Dataset entries
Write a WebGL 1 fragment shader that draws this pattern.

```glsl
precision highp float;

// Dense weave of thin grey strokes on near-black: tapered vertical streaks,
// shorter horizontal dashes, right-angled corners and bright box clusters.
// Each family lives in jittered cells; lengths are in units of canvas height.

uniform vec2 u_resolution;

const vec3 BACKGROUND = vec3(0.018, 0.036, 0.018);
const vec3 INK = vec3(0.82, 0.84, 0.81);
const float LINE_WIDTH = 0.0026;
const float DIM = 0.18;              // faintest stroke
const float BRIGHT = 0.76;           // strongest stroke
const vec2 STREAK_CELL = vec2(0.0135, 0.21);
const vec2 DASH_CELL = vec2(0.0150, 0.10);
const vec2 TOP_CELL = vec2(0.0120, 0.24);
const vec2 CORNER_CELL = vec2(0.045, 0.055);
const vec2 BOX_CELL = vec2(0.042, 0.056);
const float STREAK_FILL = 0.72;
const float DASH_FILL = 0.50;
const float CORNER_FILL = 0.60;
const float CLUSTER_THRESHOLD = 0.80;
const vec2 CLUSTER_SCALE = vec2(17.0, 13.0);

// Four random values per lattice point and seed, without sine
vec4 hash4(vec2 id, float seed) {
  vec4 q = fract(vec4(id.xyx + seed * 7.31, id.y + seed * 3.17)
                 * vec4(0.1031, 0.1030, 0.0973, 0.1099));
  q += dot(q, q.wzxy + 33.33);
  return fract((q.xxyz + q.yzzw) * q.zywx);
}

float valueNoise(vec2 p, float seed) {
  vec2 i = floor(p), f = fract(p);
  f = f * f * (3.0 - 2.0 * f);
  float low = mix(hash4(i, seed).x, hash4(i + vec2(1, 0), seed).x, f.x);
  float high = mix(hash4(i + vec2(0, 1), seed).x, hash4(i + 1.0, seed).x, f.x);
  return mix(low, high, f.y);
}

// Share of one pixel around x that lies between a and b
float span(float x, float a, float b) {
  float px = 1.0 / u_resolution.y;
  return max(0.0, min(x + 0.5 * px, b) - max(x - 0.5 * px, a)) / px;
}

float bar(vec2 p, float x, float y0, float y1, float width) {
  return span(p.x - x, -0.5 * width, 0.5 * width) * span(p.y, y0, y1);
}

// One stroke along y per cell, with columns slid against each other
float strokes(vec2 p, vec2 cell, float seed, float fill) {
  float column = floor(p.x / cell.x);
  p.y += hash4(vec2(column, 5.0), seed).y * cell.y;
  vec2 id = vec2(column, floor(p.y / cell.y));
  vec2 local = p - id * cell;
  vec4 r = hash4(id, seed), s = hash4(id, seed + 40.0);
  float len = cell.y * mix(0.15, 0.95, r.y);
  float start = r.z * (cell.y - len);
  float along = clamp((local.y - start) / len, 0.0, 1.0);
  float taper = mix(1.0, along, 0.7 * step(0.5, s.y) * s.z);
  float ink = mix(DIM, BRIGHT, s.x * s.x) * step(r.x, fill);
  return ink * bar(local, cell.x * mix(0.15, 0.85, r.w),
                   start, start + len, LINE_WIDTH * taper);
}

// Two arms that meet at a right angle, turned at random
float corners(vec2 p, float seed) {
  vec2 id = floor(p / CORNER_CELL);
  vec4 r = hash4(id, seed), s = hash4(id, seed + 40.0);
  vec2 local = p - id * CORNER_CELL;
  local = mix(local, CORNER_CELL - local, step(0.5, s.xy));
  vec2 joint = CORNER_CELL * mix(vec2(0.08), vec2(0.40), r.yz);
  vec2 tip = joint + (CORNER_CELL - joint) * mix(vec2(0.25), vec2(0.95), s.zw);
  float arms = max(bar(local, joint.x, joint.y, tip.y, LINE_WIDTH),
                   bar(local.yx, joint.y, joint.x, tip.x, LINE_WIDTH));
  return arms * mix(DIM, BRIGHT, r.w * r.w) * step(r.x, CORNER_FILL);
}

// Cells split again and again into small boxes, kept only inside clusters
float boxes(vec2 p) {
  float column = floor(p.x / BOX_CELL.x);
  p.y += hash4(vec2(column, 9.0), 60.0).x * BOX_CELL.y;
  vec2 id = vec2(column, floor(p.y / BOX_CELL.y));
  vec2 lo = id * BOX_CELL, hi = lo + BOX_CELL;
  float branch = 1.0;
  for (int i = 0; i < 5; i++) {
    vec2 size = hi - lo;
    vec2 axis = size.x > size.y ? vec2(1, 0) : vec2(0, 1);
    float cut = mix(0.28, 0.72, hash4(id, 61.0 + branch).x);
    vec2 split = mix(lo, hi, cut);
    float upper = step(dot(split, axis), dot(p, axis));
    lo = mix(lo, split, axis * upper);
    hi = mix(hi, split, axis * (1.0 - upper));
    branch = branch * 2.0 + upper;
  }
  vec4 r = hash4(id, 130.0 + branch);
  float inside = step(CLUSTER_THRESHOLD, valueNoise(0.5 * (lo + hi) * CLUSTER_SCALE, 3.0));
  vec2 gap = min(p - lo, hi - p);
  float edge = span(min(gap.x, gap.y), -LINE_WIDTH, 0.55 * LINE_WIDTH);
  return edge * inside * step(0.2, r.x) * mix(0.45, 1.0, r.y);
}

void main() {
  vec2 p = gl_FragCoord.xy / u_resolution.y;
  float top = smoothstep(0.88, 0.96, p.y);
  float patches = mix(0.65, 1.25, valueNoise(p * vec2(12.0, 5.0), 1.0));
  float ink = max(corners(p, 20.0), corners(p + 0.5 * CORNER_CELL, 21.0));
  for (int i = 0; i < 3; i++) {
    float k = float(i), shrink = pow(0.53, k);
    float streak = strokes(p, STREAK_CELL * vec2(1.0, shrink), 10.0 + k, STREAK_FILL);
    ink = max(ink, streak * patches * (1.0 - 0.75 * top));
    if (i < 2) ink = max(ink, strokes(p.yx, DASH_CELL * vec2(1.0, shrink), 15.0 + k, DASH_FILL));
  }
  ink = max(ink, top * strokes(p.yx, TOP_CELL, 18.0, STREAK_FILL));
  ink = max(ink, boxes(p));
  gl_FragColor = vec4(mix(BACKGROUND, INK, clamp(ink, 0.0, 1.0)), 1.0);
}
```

_Task details_: Copy each entry exactly, leaving every line as it is.

_Answer to this exercise_:
Write a WebGL 1 fragment shader that draws this pattern.

```glsl
precision highp float;

// Dense weave of thin grey strokes on near-black: tapered vertical streaks,
// shorter horizontal dashes, right-angled corners and bright box clusters.
// Each family lives in jittered cells; lengths are in units of canvas height.

uniform vec2 u_resolution;

const vec3 BACKGROUND = vec3(0.018, 0.036, 0.018);
const vec3 INK = vec3(0.82, 0.84, 0.81);
const float LINE_WIDTH = 0.0026;
const float DIM = 0.18;              // faintest stroke
const float BRIGHT = 0.76;           // strongest stroke
const vec2 STREAK_CELL = vec2(0.0135, 0.21);
const vec2 DASH_CELL = vec2(0.0150, 0.10);
const vec2 TOP_CELL = vec2(0.0120, 0.24);
const vec2 CORNER_CELL = vec2(0.045, 0.055);
const vec2 BOX_CELL = vec2(0.042, 0.056);
const float STREAK_FILL = 0.72;
const float DASH_FILL = 0.50;
const float CORNER_FILL = 0.60;
const float CLUSTER_THRESHOLD = 0.80;
const vec2 CLUSTER_SCALE = vec2(17.0, 13.0);

// Four random values per lattice point and seed, without sine
vec4 hash4(vec2 id, float seed) {
  vec4 q = fract(vec4(id.xyx + seed * 7.31, id.y + seed * 3.17)
                 * vec4(0.1031, 0.1030, 0.0973, 0.1099));
  q += dot(q, q.wzxy + 33.33);
  return fract((q.xxyz + q.yzzw) * q.zywx);
}

float valueNoise(vec2 p, float seed) {
  vec2 i = floor(p), f = fract(p);
  f = f * f * (3.0 - 2.0 * f);
  float low = mix(hash4(i, seed).x, hash4(i + vec2(1, 0), seed).x, f.x);
  float high = mix(hash4(i + vec2(0, 1), seed).x, hash4(i + 1.0, seed).x, f.x);
  return mix(low, high, f.y);
}

// Share of one pixel around x that lies between a and b
float span(float x, float a, float b) {
  float px = 1.0 / u_resolution.y;
  return max(0.0, min(x + 0.5 * px, b) - max(x - 0.5 * px, a)) / px;
}

float bar(vec2 p, float x, float y0, float y1, float width) {
  return span(p.x - x, -0.5 * width, 0.5 * width) * span(p.y, y0, y1);
}

// One stroke along y per cell, with columns slid against each other
float strokes(vec2 p, vec2 cell, float seed, float fill) {
  float column = floor(p.x / cell.x);
  p.y += hash4(vec2(column, 5.0), seed).y * cell.y;
  vec2 id = vec2(column, floor(p.y / cell.y));
  vec2 local = p - id * cell;
  vec4 r = hash4(id, seed), s = hash4(id, seed + 40.0);
  float len = cell.y * mix(0.15, 0.95, r.y);
  float start = r.z * (cell.y - len);
  float along = clamp((local.y - start) / len, 0.0, 1.0);
  float taper = mix(1.0, along, 0.7 * step(0.5, s.y) * s.z);
  float ink = mix(DIM, BRIGHT, s.x * s.x) * step(r.x, fill);
  return ink * bar(local, cell.x * mix(0.15, 0.85, r.w),
                   start, start + len, LINE_WIDTH * taper);
}

// Two arms that meet at a right angle, turned at random
float corners(vec2 p, float seed) {
  vec2 id = floor(p / CORNER_CELL);
  vec4 r = hash4(id, seed), s = hash4(id, seed + 40.0);
  vec2 local = p - id * CORNER_CELL;
  local = mix(local, CORNER_CELL - local, step(0.5, s.xy));
  vec2 joint = CORNER_CELL * mix(vec2(0.08), vec2(0.40), r.yz);
  vec2 tip = joint + (CORNER_CELL - joint) * mix(vec2(0.25), vec2(0.95), s.zw);
  float arms = max(bar(local, joint.x, joint.y, tip.y, LINE_WIDTH),
                   bar(local.yx, joint.y, joint.x, tip.x, LINE_WIDTH));
  return arms * mix(DIM, BRIGHT, r.w * r.w) * step(r.x, CORNER_FILL);
}

// Cells split again and again into small boxes, kept only inside clusters
float boxes(vec2 p) {
  float column = floor(p.x / BOX_CELL.x);
  p.y += hash4(vec2(column, 9.0), 60.0).x * BOX_CELL.y;
  vec2 id = vec2(column, floor(p.y / BOX_CELL.y));
  vec2 lo = id * BOX_CELL, hi = lo + BOX_CELL;
  float branch = 1.0;
  for (int i = 0; i < 5; i++) {
    vec2 size = hi - lo;
    vec2 axis = size.x > size.y ? vec2(1, 0) : vec2(0, 1);
    float cut = mix(0.28, 0.72, hash4(id, 61.0 + branch).x);
    vec2 split = mix(lo, hi, cut);
    float upper = step(dot(split, axis), dot(p, axis));
    lo = mix(lo, split, axis * upper);
    hi = mix(hi, split, axis * (1.0 - upper));
    branch = branch * 2.0 + upper;
  }
  vec4 r = hash4(id, 130.0 + branch);
  float inside = step(CLUSTER_THRESHOLD, valueNoise(0.5 * (lo + hi) * CLUSTER_SCALE, 3.0));
  vec2 gap = min(p - lo, hi - p);
  float edge = span(min(gap.x, gap.y), -LINE_WIDTH, 0.55 * LINE_WIDTH);
  return edge * inside * step(0.2, r.x) * mix(0.45, 1.0, r.y);
}

void main() {
  vec2 p = gl_FragCoord.xy / u_resolution.y;
  float top = smoothstep(0.88, 0.96, p.y);
  float patches = mix(0.65, 1.25, valueNoise(p * vec2(12.0, 5.0), 1.0));
  float ink = max(corners(p, 20.0), corners(p + 0.5 * CORNER_CELL, 21.0));
  for (int i = 0; i < 3; i++) {
    float k = float(i), shrink = pow(0.53, k);
    float streak = strokes(p, STREAK_CELL * vec2(1.0, shrink), 10.0 + k, STREAK_FILL);
    ink = max(ink, streak * patches * (1.0 - 0.75 * top));
    if (i < 2) ink = max(ink, strokes(p.yx, DASH_CELL * vec2(1.0, shrink), 15.0 + k, DASH_FILL));
  }
  ink = max(ink, top * strokes(p.yx, TOP_CELL, 18.0, STREAK_FILL));
  ink = max(ink, boxes(p));
  gl_FragColor = vec4(mix(BACKGROUND, INK, clamp(ink, 0.0, 1.0)), 1.0);
}
```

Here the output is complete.